I remember at the age of 13, a few weeks later I had my first period. One of my mother’s friend called me in my room were my 23-year-old cousin was sleeping. She called me because she wanted to speak about something important. She waited for my cousin to close the door making sure there were no unwanted interruptions. She began with a low voice, “You now a grown woman and your mom asked me to talk to you about something important.” She wanted to graphically explain the process of labia elongation which I did not know about. Later on, that night as I waited for sleep to engulf me I replayed the words in my mind – I had never taken time to ask why this was required of me and for whose purpose it was. I was simply told what it was and how it was to be done.
It is interesting in the Western world, many women consider large labia to be unappealing. They even seek out surgical intervention and pay for labiaplasties to undergo expensive surgeries to ‘beautify’ their vaginas by labia reduction. However, many women in sub-Saharan Africa practice a wide array of traditional body modifications and vaginal practices known as Labia stretching also referred to as labia elongation or labia pulling. Labia elongation is the act of elongating the labia minora through manual manipulation (pulling). Some often elongate their labia with the aid of certain oils, creams and utensils. Stretching is complete when the desired length, which usually ranges from 2 to 5 inches, is reached (Martínez Pérez, Tomás Aznar and Bagnol, 2013). It is usually taught by paternal aunts, grandmothers or female peers to young girls before menarche. The most commonly cited motivations reported by those who practice it are that it is a requisite for marriage, a socializing rite of passage that determines entrance into womanhood and a physical feature that enhances sexual pleasure

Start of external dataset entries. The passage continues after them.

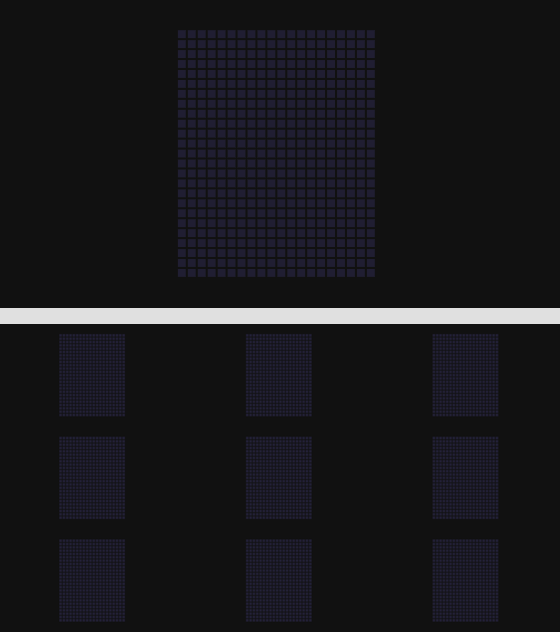
Top: one tile. Bottom: repeated 3 by 3.
This pattern is drawn by a WebGL 2 fragment shader. Its source:

```glsl
#version 300 es
precision highp float;
// Draws a centred block of 20 by 25 small indigo squares on a near-black ground.

uniform vec2 u_resolution;
out vec4 fragColor;

// Colours
const vec3 GROUND = vec3(0.067, 0.067, 0.067);
const vec3 CELL = vec3(0.125, 0.119, 0.197);

// Layout, in units of the canvas height
const vec2 CELL_COUNT = vec2(20.0, 25.0);
const float PITCH = 0.0323;
const float CELL_SIZE = 0.0255;
const vec2 BLOCK_OFFSET = vec2(-0.0119, 0.0015);

// Signed distance to an axis-aligned box
float boxDistance(vec2 p, vec2 halfSize) {
  vec2 d = abs(p) - halfSize;
  return length(max(d, 0.0)) + min(max(d.x, d.y), 0.0);
}

// Signed distance to the nearest square of a finite grid centred on zero
float gridDistance(vec2 p, vec2 count, float pitch, float size) {
  vec2 lastIndex = count - 1.0;
  vec2 index = clamp(floor(p / pitch + 0.5 * count), vec2(0.0), lastIndex);
  vec2 center = (index - 0.5 * lastIndex) * pitch;
  return boxDistance(p - center, vec2(0.5 * size));
}

// Antialiased coverage of a shape from its distance
float coverage(float dist, float pixel) {
  return clamp(0.5 - dist / pixel, 0.0, 1.0);
}

void main() {
  // Canvas-centred coordinates; the plain margin meets itself on every edge
  float pixel = 1.0 / u_resolution.y;
  vec2 p = (gl_FragCoord.xy - 0.5 * u_resolution) * pixel - BLOCK_OFFSET;

  float dist = gridDistance(p, CELL_COUNT, PITCH, CELL_SIZE);
  vec3 color = mix(GROUND, CELL, coverage(dist, pixel));

  fragColor = vec4(color, 1.0);
}
```
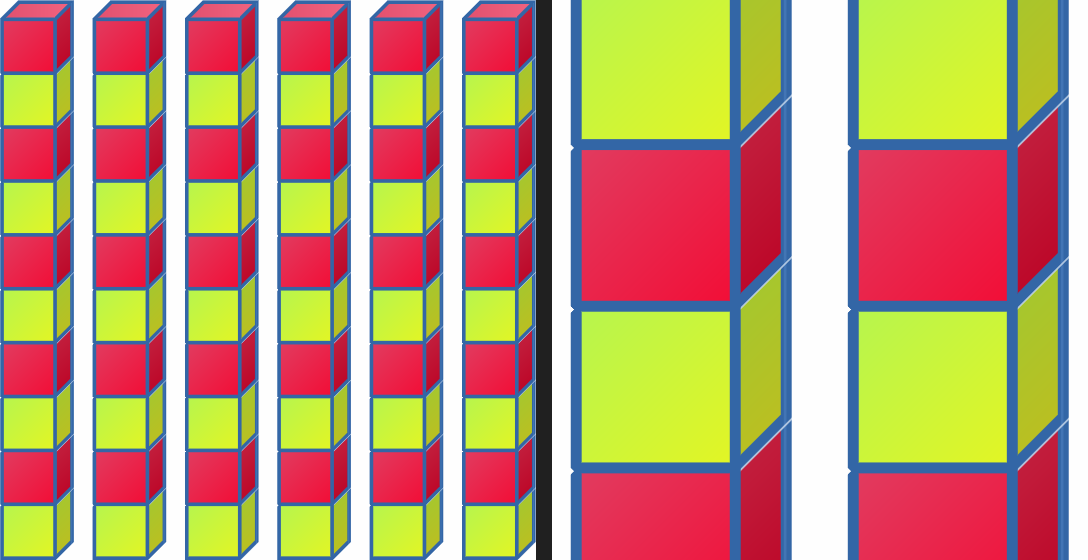
Left: the whole. Right: its middle third, enlarged.
A Shadertoy shader for this pattern:

```glsl
// Six towers of ten stacked cubes, alternating red and lime, with thick blue outlines on white.
// Each tower is one hexagonal hull; shearing its right side by the depth lets a single
// row coordinate divide both the front and the side faces into cubes.

const float ROW = 73.9;     // cube height, on a canvas 768 units tall
const float CORNER = 75.5;  // x of the front vertical edge
const float TOP = 26.5;     // y of the upper front edge

// Coverage of a shape from its signed distance
float cover(float d, float pixel) {
    return clamp(0.5 - d / pixel, 0.0, 1.0);
}

// Signed distance bound of the tower outline
float towerHull(vec2 p) {
    float box = max(max(0.3 - p.x, p.x - 101.3), max(0.5 - p.y, p.y - 768.0));
    float diagonal = p.x + p.y;
    float upperLeft = (TOP + 2.5 - diagonal) * 0.7071 - 2.5;
    float lowerRight = (diagonal - CORNER - TOP - 10.0 * ROW) * 0.7071 - 2.5;
    return max(box, max(upperLeft, lowerRight));
}

// Gradient colour of the front, side or top face
vec3 faceColor(vec2 p, float row, float local) {
    if (row < 0.0)
        return mix(vec3(0.88, 0.31, 0.43), vec3(0.95, 0.39, 0.50), p.x / 100.0);
    bool red = mod(row, 2.0) < 0.5;
    if (p.x > CORNER) {
        float t = local / ROW;
        return red ? mix(vec3(0.76, 0.12, 0.24), vec3(0.74, 0.03, 0.16), t)
                   : mix(vec3(0.65, 0.78, 0.18), vec3(0.73, 0.75, 0.13), t);
    }
    float t = clamp((p.x + local) / 150.0, 0.0, 1.0);
    return red ? mix(vec3(0.88, 0.24, 0.38), vec3(0.95, 0.05, 0.21), t)
               : mix(vec3(0.71, 0.96, 0.31), vec3(0.89, 0.96, 0.14), t);
}

void mainImage(out vec4 fragColor, in vec2 fragCoord) {
    float pixel = 768.0 / iResolution.y;
    vec2 p = fragCoord * pixel;
    p.y = 768.0 - p.y;
    p.x = mod(p.x, 126.65);

    // Row coordinate, sheared along the receding side
    float s = p.y + max(p.x - CORNER, 0.0) - TOP;
    float row = floor(s / ROW);
    float local = s - row * ROW;
    float slope = p.x > CORNER ? 0.7071 : 1.0;

    // Outlines: cube joints, front vertical edge and the hull rim
    float joint = (s < 0.0 ? -s : min(local, ROW - local)) * slope;
    float edge = length(vec2(p.x - CORNER, min(s, 0.0)));
    float hull = towerHull(p);
    float line = min(min(joint, edge) - 2.5, -5.0 - hull);
    vec3 blue = vec3(0.20, 0.40, 0.65);
    vec3 color = mix(faceColor(p, row, local), blue, cover(line, pixel));

    // Faint lighter streak inside the right rim
    color += 0.06 * cover(abs(p.x - 98.3) - 0.6, pixel) * step(0.0, s);

    // Hairline gap below each upper cube, and a tiny nick at the left rim
    if (row > 0.5 && row < 9.5) {
        float gap = abs(local - 3.4) * slope - 0.4;
        float side = cover(CORNER + 2.5 - p.x, pixel);
        color = mix(color, vec3(0.80, 0.86, 0.93), 0.8 * side * cover(gap, pixel));
        float nick = abs(local - 1.5) + p.x - 1.8;
        color = mix(color, vec3(0.99), cover(nick, pixel));
    }

    fragColor = vec4(mix(vec3(0.995), color, cover(hull, pixel)), 1.0);
}
```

More recently, in a joint report from UNICEF, UNFPA and IOM on gender-based violence in Zimbabwe, the authors document that labia elongation is a common traditional practice in Mberengwa and Mudzi districts . The World Health Organisation (WHO) has retracted its earlier stand where it classified labia elongation as class IV female genital mutilation. This had outraged many Africans as the practice is supposed to provide immense sexual pleasure and WHO’s stance was considered a misunderstanding of the cultures and ways of African people.
Lisa,23, says: “We started pulling while we were in primary school. Most of my friends have done it. It can be painful but you eventually get used to it.

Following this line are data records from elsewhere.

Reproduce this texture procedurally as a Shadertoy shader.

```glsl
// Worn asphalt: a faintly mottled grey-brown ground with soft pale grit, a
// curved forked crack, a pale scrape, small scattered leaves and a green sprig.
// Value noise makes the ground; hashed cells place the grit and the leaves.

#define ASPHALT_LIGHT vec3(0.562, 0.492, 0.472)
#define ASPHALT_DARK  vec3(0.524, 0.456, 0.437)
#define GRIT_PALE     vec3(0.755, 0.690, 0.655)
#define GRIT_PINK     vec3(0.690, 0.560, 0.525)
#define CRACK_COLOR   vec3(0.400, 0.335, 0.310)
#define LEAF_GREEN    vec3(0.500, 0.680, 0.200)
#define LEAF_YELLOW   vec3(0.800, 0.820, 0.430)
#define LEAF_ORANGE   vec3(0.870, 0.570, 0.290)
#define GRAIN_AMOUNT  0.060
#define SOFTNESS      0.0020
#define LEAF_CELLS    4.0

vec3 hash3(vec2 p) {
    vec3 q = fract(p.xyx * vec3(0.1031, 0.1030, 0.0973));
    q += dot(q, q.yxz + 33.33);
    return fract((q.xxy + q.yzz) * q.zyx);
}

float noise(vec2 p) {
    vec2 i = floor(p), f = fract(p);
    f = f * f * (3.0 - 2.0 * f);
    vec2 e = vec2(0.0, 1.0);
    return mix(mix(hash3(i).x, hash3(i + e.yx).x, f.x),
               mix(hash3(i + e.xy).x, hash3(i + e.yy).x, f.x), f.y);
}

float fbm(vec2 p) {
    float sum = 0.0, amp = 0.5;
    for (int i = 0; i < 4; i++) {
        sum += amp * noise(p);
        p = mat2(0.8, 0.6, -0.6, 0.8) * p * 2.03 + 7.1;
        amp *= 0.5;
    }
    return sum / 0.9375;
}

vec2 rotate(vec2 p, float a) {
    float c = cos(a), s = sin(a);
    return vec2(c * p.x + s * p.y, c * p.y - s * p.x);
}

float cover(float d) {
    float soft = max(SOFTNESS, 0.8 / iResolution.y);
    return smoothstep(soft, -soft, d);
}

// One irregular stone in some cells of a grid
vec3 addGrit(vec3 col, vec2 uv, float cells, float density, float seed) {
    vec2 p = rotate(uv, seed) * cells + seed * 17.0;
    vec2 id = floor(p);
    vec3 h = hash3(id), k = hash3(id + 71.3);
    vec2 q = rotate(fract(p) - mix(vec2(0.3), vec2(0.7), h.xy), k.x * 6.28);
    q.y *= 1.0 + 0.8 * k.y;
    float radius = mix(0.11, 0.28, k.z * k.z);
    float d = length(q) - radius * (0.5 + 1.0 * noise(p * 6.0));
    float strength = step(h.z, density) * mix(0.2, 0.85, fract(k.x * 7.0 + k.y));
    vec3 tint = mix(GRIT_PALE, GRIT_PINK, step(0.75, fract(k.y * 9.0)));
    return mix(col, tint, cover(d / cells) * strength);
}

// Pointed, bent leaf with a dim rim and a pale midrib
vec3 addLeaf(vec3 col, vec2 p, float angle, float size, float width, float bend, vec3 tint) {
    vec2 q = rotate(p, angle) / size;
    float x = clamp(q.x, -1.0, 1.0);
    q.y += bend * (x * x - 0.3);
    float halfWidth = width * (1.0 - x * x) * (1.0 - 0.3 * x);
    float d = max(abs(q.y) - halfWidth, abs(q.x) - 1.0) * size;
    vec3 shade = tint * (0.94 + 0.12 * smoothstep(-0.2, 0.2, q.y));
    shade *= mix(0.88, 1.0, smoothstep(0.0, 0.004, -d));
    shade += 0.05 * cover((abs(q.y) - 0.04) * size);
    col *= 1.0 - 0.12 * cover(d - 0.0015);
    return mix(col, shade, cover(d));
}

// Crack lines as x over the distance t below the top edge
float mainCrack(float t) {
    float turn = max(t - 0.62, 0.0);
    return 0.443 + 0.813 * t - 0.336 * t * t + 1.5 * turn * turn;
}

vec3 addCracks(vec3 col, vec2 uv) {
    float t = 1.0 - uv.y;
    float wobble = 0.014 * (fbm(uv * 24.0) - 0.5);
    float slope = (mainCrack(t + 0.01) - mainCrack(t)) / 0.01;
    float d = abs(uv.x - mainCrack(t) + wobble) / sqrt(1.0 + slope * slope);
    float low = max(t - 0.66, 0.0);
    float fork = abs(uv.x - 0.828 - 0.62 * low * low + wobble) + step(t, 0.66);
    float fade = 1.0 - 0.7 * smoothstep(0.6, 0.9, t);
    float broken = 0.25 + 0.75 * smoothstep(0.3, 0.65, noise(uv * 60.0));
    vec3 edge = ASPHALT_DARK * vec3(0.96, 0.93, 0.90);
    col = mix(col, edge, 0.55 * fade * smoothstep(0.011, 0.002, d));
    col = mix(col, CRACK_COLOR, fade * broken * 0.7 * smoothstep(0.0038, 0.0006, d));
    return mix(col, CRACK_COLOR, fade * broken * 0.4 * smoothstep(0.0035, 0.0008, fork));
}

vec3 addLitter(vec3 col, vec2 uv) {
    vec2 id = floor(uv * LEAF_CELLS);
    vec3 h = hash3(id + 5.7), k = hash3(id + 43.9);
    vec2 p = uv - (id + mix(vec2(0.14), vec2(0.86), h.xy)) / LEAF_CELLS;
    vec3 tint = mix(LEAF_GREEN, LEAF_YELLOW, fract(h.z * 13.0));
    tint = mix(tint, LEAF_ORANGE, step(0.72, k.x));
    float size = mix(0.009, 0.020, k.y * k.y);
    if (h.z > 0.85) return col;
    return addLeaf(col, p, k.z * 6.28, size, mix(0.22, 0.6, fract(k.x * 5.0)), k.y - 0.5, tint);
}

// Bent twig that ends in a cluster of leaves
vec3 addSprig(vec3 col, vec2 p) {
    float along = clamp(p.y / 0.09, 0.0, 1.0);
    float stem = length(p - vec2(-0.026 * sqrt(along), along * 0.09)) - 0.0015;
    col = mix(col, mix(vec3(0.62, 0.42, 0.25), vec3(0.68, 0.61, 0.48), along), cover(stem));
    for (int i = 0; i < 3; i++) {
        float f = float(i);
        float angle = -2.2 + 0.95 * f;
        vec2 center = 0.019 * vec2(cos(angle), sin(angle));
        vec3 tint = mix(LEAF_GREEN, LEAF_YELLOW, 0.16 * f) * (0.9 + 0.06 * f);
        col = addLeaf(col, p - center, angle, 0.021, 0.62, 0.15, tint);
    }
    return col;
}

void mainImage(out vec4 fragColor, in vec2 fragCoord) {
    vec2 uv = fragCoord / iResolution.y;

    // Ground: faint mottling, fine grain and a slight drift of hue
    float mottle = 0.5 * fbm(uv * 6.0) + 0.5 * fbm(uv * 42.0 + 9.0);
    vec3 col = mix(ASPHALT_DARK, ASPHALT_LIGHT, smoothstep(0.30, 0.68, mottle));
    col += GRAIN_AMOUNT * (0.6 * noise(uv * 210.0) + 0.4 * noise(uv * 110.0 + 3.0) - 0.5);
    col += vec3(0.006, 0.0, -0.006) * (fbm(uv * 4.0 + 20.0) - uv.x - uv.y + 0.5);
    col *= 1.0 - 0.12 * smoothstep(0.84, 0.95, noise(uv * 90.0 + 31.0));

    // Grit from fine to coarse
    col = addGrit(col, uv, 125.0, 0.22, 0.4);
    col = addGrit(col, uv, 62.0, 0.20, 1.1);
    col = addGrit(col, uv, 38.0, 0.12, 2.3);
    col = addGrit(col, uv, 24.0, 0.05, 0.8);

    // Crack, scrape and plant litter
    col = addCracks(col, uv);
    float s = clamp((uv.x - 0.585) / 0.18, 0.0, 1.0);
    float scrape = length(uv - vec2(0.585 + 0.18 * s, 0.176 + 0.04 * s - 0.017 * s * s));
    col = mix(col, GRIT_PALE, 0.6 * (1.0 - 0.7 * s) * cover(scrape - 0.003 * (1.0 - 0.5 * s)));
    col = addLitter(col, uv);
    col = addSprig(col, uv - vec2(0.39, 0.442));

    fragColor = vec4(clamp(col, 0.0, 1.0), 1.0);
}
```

Gracious added, “We know all the bush herbs that are used for this purpose (labia elongation). It is trendy for a girl to have pulled and many girls say men sometimes rebuke girls who never did labia elongation.”
An elderly, gogo Mamoyo says: “Labia elongation is a common practice which I even found existing. The major purpose of pulling the labia is to assist the couple especially the woman to ejaculate when a man strokes the elongated labia gently without any form of sexual penetration. The practice begins at puberty stage usually from 12 years, because at this age the young girl’s tissues are softer and flexible for pulling hence making it easy to elongate the labia.”
However, Memory had other views on labia elongation: “I was told about it, and I did practice it but I felt some discomfort so I stopped the process and sometimes l was forgetting to do it on a daily basis. So why would I punish myself for something I cannot be killed for.”
Labia elongation is something that every girl who has grown up in Zimbabwe has at least heard about. Others have gone through the process and for some, it’s a mystery they can only imagine. People cherish it with their entire being, while others could not care at all about a matter so trivial but it is what it is. One should not be judged for not having the labia extended as they are no health proven advantages or disadvantages.